Source data
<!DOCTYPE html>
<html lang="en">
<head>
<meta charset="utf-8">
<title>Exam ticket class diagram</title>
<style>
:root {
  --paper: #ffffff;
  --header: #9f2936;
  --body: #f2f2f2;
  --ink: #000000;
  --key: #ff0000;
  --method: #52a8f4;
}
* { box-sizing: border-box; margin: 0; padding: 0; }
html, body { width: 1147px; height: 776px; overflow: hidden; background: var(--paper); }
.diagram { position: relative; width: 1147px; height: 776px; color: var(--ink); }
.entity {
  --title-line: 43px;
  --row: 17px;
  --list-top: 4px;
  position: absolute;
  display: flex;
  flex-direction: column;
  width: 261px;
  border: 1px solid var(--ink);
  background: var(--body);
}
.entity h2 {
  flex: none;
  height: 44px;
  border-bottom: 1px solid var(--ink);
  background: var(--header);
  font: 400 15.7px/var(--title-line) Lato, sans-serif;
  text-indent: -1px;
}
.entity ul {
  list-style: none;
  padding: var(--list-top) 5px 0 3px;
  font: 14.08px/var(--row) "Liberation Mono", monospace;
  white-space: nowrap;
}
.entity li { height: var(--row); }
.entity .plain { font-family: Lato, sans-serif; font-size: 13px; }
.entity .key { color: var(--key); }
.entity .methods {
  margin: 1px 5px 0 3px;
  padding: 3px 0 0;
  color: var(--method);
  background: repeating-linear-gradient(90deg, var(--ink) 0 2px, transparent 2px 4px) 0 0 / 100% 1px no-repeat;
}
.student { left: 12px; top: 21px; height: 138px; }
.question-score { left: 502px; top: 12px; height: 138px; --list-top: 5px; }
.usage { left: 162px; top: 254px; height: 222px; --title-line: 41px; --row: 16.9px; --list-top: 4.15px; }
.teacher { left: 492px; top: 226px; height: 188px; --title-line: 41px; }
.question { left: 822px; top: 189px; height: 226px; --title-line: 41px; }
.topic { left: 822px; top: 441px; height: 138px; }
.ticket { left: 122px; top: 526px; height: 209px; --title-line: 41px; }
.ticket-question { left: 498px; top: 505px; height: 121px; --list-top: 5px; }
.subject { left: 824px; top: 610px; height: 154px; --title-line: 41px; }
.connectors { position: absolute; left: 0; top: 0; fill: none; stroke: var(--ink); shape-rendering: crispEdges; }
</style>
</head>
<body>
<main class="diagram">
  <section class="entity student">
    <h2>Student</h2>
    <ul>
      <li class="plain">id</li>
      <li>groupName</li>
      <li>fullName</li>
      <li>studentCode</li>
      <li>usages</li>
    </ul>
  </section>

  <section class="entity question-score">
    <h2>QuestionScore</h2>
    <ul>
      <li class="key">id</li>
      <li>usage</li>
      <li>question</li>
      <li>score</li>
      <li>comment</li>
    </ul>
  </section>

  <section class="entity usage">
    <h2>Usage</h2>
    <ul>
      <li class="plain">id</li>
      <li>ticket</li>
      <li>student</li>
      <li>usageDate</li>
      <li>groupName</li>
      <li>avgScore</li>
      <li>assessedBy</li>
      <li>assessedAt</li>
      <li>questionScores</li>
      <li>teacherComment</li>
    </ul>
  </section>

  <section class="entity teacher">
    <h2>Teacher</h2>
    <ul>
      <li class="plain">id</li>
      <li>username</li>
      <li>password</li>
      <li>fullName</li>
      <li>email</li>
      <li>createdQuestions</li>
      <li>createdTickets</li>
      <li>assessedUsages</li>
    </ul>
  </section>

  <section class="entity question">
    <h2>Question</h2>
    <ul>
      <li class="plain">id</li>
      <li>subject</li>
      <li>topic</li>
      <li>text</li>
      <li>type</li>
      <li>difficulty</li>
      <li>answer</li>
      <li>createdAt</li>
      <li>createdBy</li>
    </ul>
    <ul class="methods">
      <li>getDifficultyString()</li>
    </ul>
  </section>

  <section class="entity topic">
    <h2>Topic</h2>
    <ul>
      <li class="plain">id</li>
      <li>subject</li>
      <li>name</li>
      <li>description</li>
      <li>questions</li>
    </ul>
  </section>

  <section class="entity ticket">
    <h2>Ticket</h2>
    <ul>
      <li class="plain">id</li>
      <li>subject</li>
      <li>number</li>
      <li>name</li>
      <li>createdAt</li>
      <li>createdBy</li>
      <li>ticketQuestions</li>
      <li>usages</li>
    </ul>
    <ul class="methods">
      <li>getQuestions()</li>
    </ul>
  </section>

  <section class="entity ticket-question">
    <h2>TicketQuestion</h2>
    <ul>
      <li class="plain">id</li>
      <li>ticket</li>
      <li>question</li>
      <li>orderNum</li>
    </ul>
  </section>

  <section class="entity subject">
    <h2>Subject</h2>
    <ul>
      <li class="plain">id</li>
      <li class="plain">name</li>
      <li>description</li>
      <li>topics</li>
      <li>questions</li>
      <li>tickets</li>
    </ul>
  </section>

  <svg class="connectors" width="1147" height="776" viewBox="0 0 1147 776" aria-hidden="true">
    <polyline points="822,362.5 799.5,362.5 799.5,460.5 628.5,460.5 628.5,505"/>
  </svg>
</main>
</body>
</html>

The task
Among the lines above, find those holding "left" and copy each one.

Answer for this exercise
.student { left: 12px; top: 21px; height: 138px; }
.question-score { left: 502px; top: 12px; height: 138px; --list-top: 5px; }
.usage { left: 162px; top: 254px; height: 222px; --title-line: 41px; --row: 16.9px; --list-top: 4.15px; }
.teacher { left: 492px; top: 226px; height: 188px; --title-line: 41px; }
.question { left: 822px; top: 189px; height: 226px; --title-line: 41px; }
.topic { left: 822px; top: 441px; height: 138px; }
.ticket { left: 122px; top: 526px; height: 209px; --title-line: 41px; }
.ticket-question { left: 498px; top: 505px; height: 121px; --list-top: 5px; }
.subject { left: 824px; top: 610px; height: 154px; --title-line: 41px; }
.connectors { position: absolute; left: 0; top: 0; fill: none; stroke: var(--ink); shape-rendering: crispEdges; }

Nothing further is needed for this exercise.